Skip to content Skip to navigation

Nanotechnology discoveries move from lab to marketplace with CNT fabrication process

Written by: 
Office of Media Relations, UT Dallas

A recent agreement between The University of Texas at Dallas and Lintec of America is expected to propel scientific discoveries from the University’s laboratories into the global marketplace and create jobs in North Texas. 

UT Dallas’ Office of Technology Commercialization has licensed to Lintec of America a process developed over several years by Dr. Ray Baughman, the Robert A. Welch Distinguished Chair in Chemistry, and his colleagues at the University’s Alan G. MacDiarmid NanoTech Institute, which he directs. 

The patented process transforms tiny tubes of carbon — 10,000 times thinner than the width of a human hair — into useful large-scale structures, such as sheets and yarns, that are super-strong and extremely light. The carbon nanotube materials have unique thermal, mechanical and electrical properties, making them potentially suitable for use in areas such as wearable electronics, electronic displays, solar panels, sound projectors, batteries and harvesters of waste energy.  

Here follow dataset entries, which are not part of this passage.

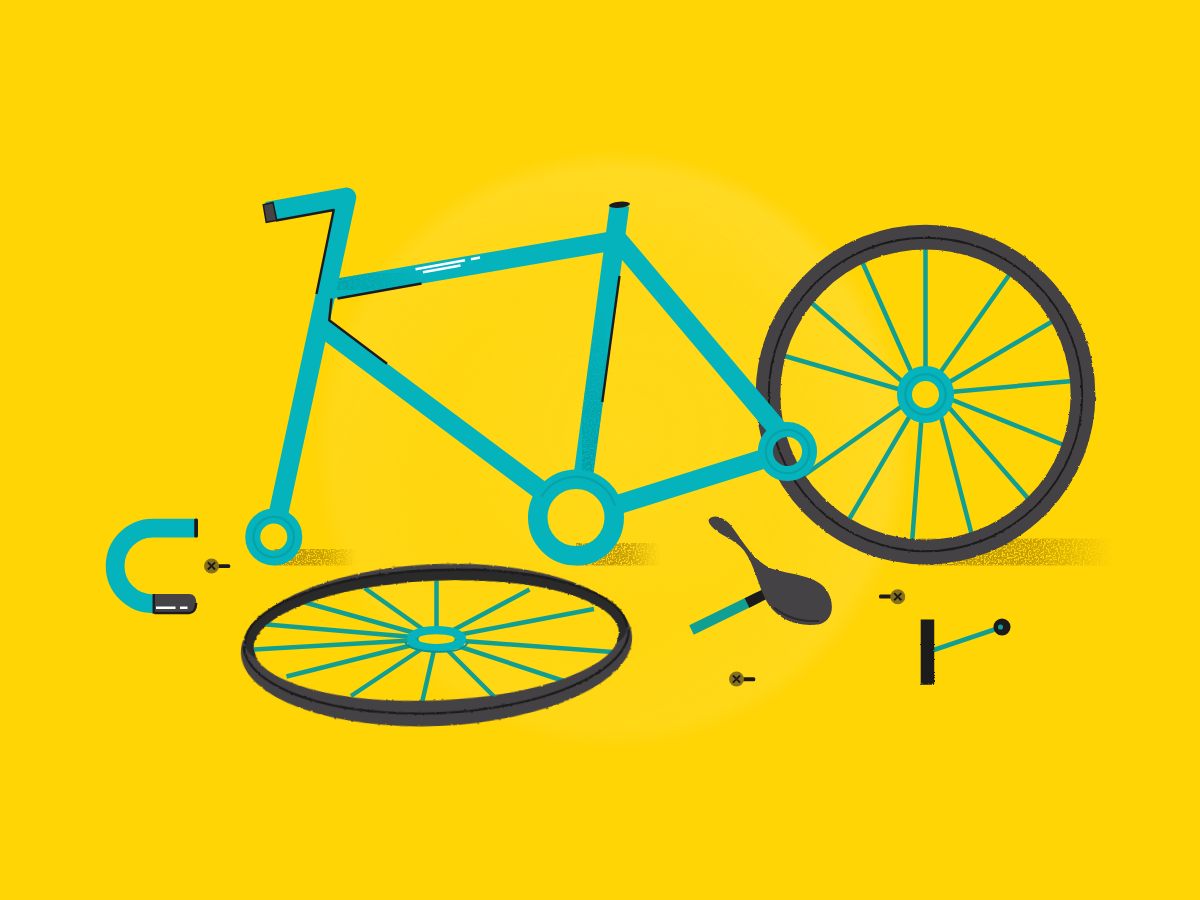
<!DOCTYPE html>
<html lang="en">
<head>
<meta charset="utf-8">
<title>Bicycle in parts</title>
<style>
  :root {
    --yellow: #ffd506;
    --glow: #ffde3c;
    --teal: #05b3bc;
    --teal-deep: #0a8f93;
    --spoke: #129f93;
    --rubber: #454345;
    --rubber-dark: #2b292b;
    --ink: #1c1a1b;
    --brass: #86701c;
    --ground: #b58f08;
    --shine: #ffffff;
  }
  html, body { margin: 0; width: 1200px; height: 900px; overflow: hidden; background: var(--yellow); }
  .poster { display: block; width: 1200px; height: 900px; }
  .tube { fill: none; stroke: var(--teal); stroke-width: 13; stroke-linejoin: round; }
  .ring { fill: none; stroke: var(--teal); }
  .ring-shade { fill: none; stroke: var(--teal-deep); stroke-width: 1.4; opacity: .5; }
  .spokes { fill: none; stroke: var(--spoke); stroke-width: 3; }
  .edge { fill: none; stroke: var(--ink); stroke-width: 1.6; stroke-linejoin: round; }
  .shine { fill: none; stroke: var(--shine); stroke-width: 1.7; }
  .rubber { fill: var(--rubber); }
  .ink { fill: var(--ink); }
</style>
</head>
<body>
<svg class="poster" viewBox="0 0 800 600" role="img" aria-label="A teal bicycle taken apart on a yellow ground: frame, two wheels, handlebar, saddle, pedal and screws">
  <defs>
    <radialGradient id="glow-light" cx="408" cy="300" r="200" gradientUnits="userSpaceOnUse">
      <stop offset="0" stop-color="var(--glow)" stop-opacity=".55"/>
      <stop offset=".6" stop-color="var(--glow)" stop-opacity=".3"/>
      <stop offset=".93" stop-color="var(--glow)" stop-opacity=".6"/>
      <stop offset="1" stop-color="var(--glow)" stop-opacity="0"/>
    </radialGradient>
    <linearGradient id="glow-fade" x1="560" y1="140" x2="290" y2="440" gradientUnits="userSpaceOnUse">
      <stop offset="0" stop-color="#fff" stop-opacity="1"/>
      <stop offset="1" stop-color="#fff" stop-opacity=".45"/>
    </linearGradient>
    <mask id="glow-mask" maskUnits="userSpaceOnUse" x="200" y="90" width="420" height="420">
      <circle cx="408" cy="300" r="202" fill="url(#glow-fade)"/>
    </mask>
    <linearGradient id="ground-fade">
      <stop offset="0" stop-color="var(--ground)" stop-opacity="1"/>
      <stop offset=".6" stop-color="var(--ground)" stop-opacity=".75"/>
      <stop offset="1" stop-color="var(--ground)" stop-opacity="0"/>
    </linearGradient>
    <filter id="grain" x="0" y="0" width="1" height="1">
      <feTurbulence type="fractalNoise" baseFrequency=".85" numOctaves="2" seed="4" result="noise"/>
      <feColorMatrix in="noise" type="matrix" values="0 0 0 0 0  0 0 0 0 0  0 0 0 0 0  5 0 0 0 -1.7" result="specks"/>
      <feComposite in="SourceGraphic" in2="specks" operator="in"/>
    </filter>
    <filter id="rough" x="-5%" y="-5%" width="110%" height="110%">
      <feTurbulence type="fractalNoise" baseFrequency=".4" numOctaves="2" seed="9" result="noise"/>
      <feDisplacementMap in="SourceGraphic" in2="noise" scale="1.5" xChannelSelector="R" yChannelSelector="G"/>
    </filter>
    <linearGradient id="joint-lower" x1="404" y1="200" x2="389" y2="318" gradientUnits="userSpaceOnUse">
      <stop offset="0" stop-color="var(--teal-deep)" stop-opacity="0"/>
      <stop offset="1" stop-color="var(--teal-deep)" stop-opacity=".6"/>
    </linearGradient>
    <linearGradient id="joint-top" x1="220" y1="192" x2="285" y2="182" gradientUnits="userSpaceOnUse">
      <stop offset="0" stop-color="var(--teal-deep)" stop-opacity=".55"/>
      <stop offset="1" stop-color="var(--teal-deep)" stop-opacity="0"/>
    </linearGradient>
    <g id="screw">
      <rect x="4" y="-1.2" width="8.5" height="2.6" rx="1" class="ink"/>
      <circle r="5" fill="var(--brass)"/>
      <path d="M-2.4-2.4 2.4 2.4M2.4-2.4-2.4 2.4" fill="none" stroke="var(--ink)" stroke-width="1.3"/>
    </g>
  </defs>

  <rect id="background" width="800" height="600" fill="var(--yellow)"/>
  <circle id="glow" cx="408" cy="300" r="200" fill="url(#glow-light)" mask="url(#glow-mask)"/>

  <g id="ground-shadows" fill="url(#ground-fade)" filter="url(#grain)">
    <rect x="183" y="366" width="55" height="11"/>
    <rect x="384" y="362" width="56" height="15"/>
    <rect x="612" y="359" width="130" height="18"/>
  </g>

  <g id="rear-wheel">
    <path class="spokes" d="M617 263V165M620 258 673 183M624 260 702 214M626 262 715 254M626 263 710 297M626 264 686 333M624 265 648 357M615 270 608 362M612 268 565 348M608 266 533 319M608 262 522 237M608 260 540 201M612 258 575 175"/>
    <g filter="url(#rough)">
      <circle cx="617" cy="263" r="105" fill="none" stroke="var(--rubber)" stroke-width="16.5"/>
      <circle cx="617" cy="263" r="104.5" fill="none" stroke="var(--ink)" stroke-width="1.3"/>
    </g>
    <circle cx="617" cy="263" r="9.5" fill="var(--yellow)"/>
    <circle class="ring" cx="617" cy="263" r="14" stroke-width="10"/>
    <circle class="ring-shade" cx="617" cy="263" r="13.5"/>
  </g>

  <g id="frame">
    <path class="tube" d="M412 160 521 289"/>
    <path class="tube" d="M410 337 512 305"/>
    <path class="tube" d="M216 219 362 328"/>
    <path class="tube" d="M220 193 412 160"/>
    <path d="M220 193 285 182" fill="none" stroke="url(#joint-top)" stroke-width="13" filter="url(#grain)"/>
    <path class="tube" d="M413 137 388 324"/>
    <path d="M404 205 388 322" fill="none" stroke="url(#joint-lower)" stroke-width="13" filter="url(#grain)"/>
    <path class="tube" d="M178 141 231 131.500 185.500 343"/>

    <path d="M175.500 136.500 182 135 184.500 147 177.500 148.200Z" fill="var(--rubber)" stroke="var(--ink)" stroke-width="1"/>
    <ellipse cx="413" cy="136.500" rx="7" ry="2" class="ink" transform="rotate(-5 413 136.500)"/>

    <g id="frame-edges">
      <path class="edge" d="M184 147 222.500 140 211 196"/>
      <path class="edge" d="M225 199 281 189"/>
      <path class="edge" d="M221 199 219.500 213.500 258 242.500"/>
      <path class="edge" d="M413 184 401.500 268" stroke-width="2"/>
    </g>
    <g id="frame-highlights">
      <path class="shine" d="M277 179.500 310 173.500M314 172.800 320 171.700M282 181.500 307 177"/>
    </g>

    <circle class="ring" cx="182.500" cy="358" r="14" stroke-width="10"/>
    <circle class="ring-shade" cx="182.500" cy="358" r="13.500"/>
    <circle class="ring" cx="384" cy="345" r="25.500" stroke-width="13"/>
    <path class="ring-shade" d="M361 331A27 27 0 0 1 410 337"/>
    <circle class="ring" cx="525" cy="301" r="14.700" stroke-width="10"/>
    <circle class="ring-shade" cx="525" cy="301" r="14.500"/>
  </g>

  <g id="front-wheel">
    <path class="spokes" d="M291 426V387M291 426 353 393M291 426 396 406M291 426 413 435M291 426 382 456M291 426 333 468M291 426 281 470M291 426 234 464M291 426 191 451M291 426 169 433M291 426 174 416M291 426 201 401M291 426 243 392" stroke-width="2.400"/>
    <g transform="rotate(-2.500 291 430)" filter="url(#rough)">
      <path class="rubber" fill-rule="evenodd" d="M160.500 430A130.500 54 0 0 1 421.500 430A130.500 54 0 0 1 160.500 430ZM169 427A122 40 0 0 0 413 427A122 40 0 0 0 169 427Z"/>
      <path fill="var(--rubber-dark)" fill-rule="evenodd" d="M163.500 424A127.500 44 0 0 1 418.500 424Q418 430 411 434L413 427A122 40 0 0 0 169 427L171 434Q164 430 163.500 424Z"/>
      <path class="edge" d="M162.500 425A128.500 50.500 0 0 0 419.500 425" stroke-width="1.400"/>
      <path class="edge" d="M163.500 424A127.500 44 0 0 1 418.500 424" stroke-width="1"/>
    </g>
    <ellipse cx="291" cy="426" rx="12" ry="4.500" fill="var(--yellow)"/>
    <ellipse class="ring" cx="291" cy="426" rx="17" ry="6" stroke-width="5.500"/>
    <path d="M270 428Q273 434 291 434.500T312 428" fill="none" stroke="var(--teal-deep)" stroke-width="1.200"/>
  </g>

  <g id="handlebar">
    <path d="M131 352H102A25.200 25.200 0 0 0 102 402.500" fill="none" stroke="var(--teal)" stroke-width="12.500"/>
    <rect x="129.500" y="345.700" width="2.500" height="12.600" rx="1" class="ink"/>
    <path class="rubber" d="M102 396H126Q131 396 131 402.500T126 409H102Z"/>
    <path class="edge" d="M102.500 396V409M103 408.700H126Q130.500 408.500 130.800 402" stroke-width="1.400"/>
    <path class="shine" d="M104 405.200H117M120 405.200H125" stroke-width="1.500"/>
  </g>

  <g id="saddle">
    <path d="M461 420 506 398" fill="none" stroke="var(--spoke)" stroke-width="7"/>
    <path d="M498 402 512 395" fill="none" stroke="var(--ink)" stroke-width="7"/>
    <path class="rubber" filter="url(#rough)" d="M472.500 346.500C475 342.500 482 344 487 350C495 360 501 373 514 379C526 383 542 383 550 392C557 401 556 413 547 416C532 418.500 520 413 513 404C506 394 504 378 496 367C490 359 479 357 474 350.500Q472 348 472.500 346.500Z"/>
    <path d="M516 405Q528 415 546 414" fill="none" stroke="var(--rubber-dark)" stroke-width="1.300"/>
  </g>

  <g id="pedal">
    <path d="M622 433.500 665 419" fill="none" stroke="var(--spoke)" stroke-width="3"/>
    <rect x="613.800" y="413" width="9" height="43.500" class="ink" filter="url(#rough)"/>
    <circle cx="668" cy="418" r="5.700" class="ink"/>
    <circle cx="667" cy="418" r="1.700" fill="var(--spoke)"/>
  </g>

  <g id="screws">
    <use href="#screw" transform="translate(141 377.300)"/>
    <use href="#screw" transform="translate(598.500 397.800) rotate(180)"/>
    <use href="#screw" transform="translate(491 452.700)"/>
  </g>
</svg>
</body>
</html>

Dr. Raquel Ovalle-Robles MS’06 PhD’08, chief research and intellectual properties strategist at Lintec of America’s Nano-Science & Technology Center, draws a sheet of material from a carbon nanotube “forest.” The center will begin the manufacture and commercialization of carbon nanotube structures, which are produced by a process developed by UT Dallas scientists.
Lintec of America is a subsidiary of Japan-based Lintec Corporation, a leading manufacturer of pressure-sensitive adhesives. The company’s advanced materials and industrial products are used in items ranging from electronic devices and computer displays to building and automotive materials. 

Lintec recently opened the Nano-Science & Technology Center in Richardson. Less than 5 miles from the UT Dallas campus, it is devoted specifically to the manufacture and commercialization of the carbon nanotube structures.

Dr. David E. Daniel, president of UT Dallas, said the whole process — from lab to marketplace — exemplifies how research universities impact the economy and society. 

“One of the important roles a research university plays in the community is to translate the creativity and human talent developed on campus into the private sector,” he said. 

“This agreement is an example of UT Dallas doing exactly what it should be doing — fostering an ecosystem of hugely creative faculty who educate and train exceptional students, who then contribute significantly to business and add value to society.” 

Additionally, two UT Dallas alumni are leading efforts at the Nano-Science & Technology Center: Dr. Kanzan Inoue MS’01 PhD’05 is managing director of the facility, and his wife, Dr. Raquel Ovalle-Robles MS’06 PhD’08, is the chief research and intellectual properties strategist. Both worked in the NanoTech Institute with Baughman and Dr. Anvar Zakhidov, professor of physics. 

Inoue said proximity to the University and access to its intellectual resources were primary factors in locating the new facility in Richardson. 

“The Nano-Science & Technology Center was created to bridge the gaps between laboratory research, pilot production and ultimately full production processes,” he said. “Individual carbon nanotubes (CNTs) are much lighter, stronger and more thermally conducting than metals or diamond. However, applying CNTs in practical applications requires scalable and controllable processing methods for assembling them into products without losing the unique properties of individual CNTs.”

Inoue also said that a critical factor for the controllable device fabrication is the ability to assemble CNTs in different forms, such as free-standing or on a substrate.

“The technology developed at UT Dallas delivers an efficient and elegant solution to these key issues,” he said. “The electrically conducting CNT sheets that we can now make are lighter than air, transparent and much stronger per pound than steel.” 

Lintec has been an industrial affiliate of the NanoTech Institute for many years, and Baughman said the pairing of the UT Dallas science and technology with the company’s manufacturing capabilities was a natural match. 

“Lintec has expertise in technologies that will be critically important for economically manufacturing carbon nanotube sheets and converting these sheets into a wide range of products,” said Baughman, a National Academy of Engineering member who joined the UT Dallas faculty in 2001 after a 30-year career in private industry. 

“They invested in UT Dallas technology because they saw potential for valuable end products and because their manufacturing capabilities are particularly well-suited for upscaling the production of these materials to industrial levels.” 

Baughman said the licensing agreement will enable “teaming” that eliminates barriers between scientific and technological breakthroughs and products, which is an important goal of the NanoTech Institute. 

“I’m very happy that Lintec decided to open its new facility in Richardson in order to be close to and work collaboratively with our NanoTech Institute, and that they are creating jobs in Texas,” he said. “I’m also delighted that the leaders of this new business venture are UT Dallas alumni from our institute. I know how brilliant they are and look forward to their accomplishments.”

 Source: The University of Texas at Dallas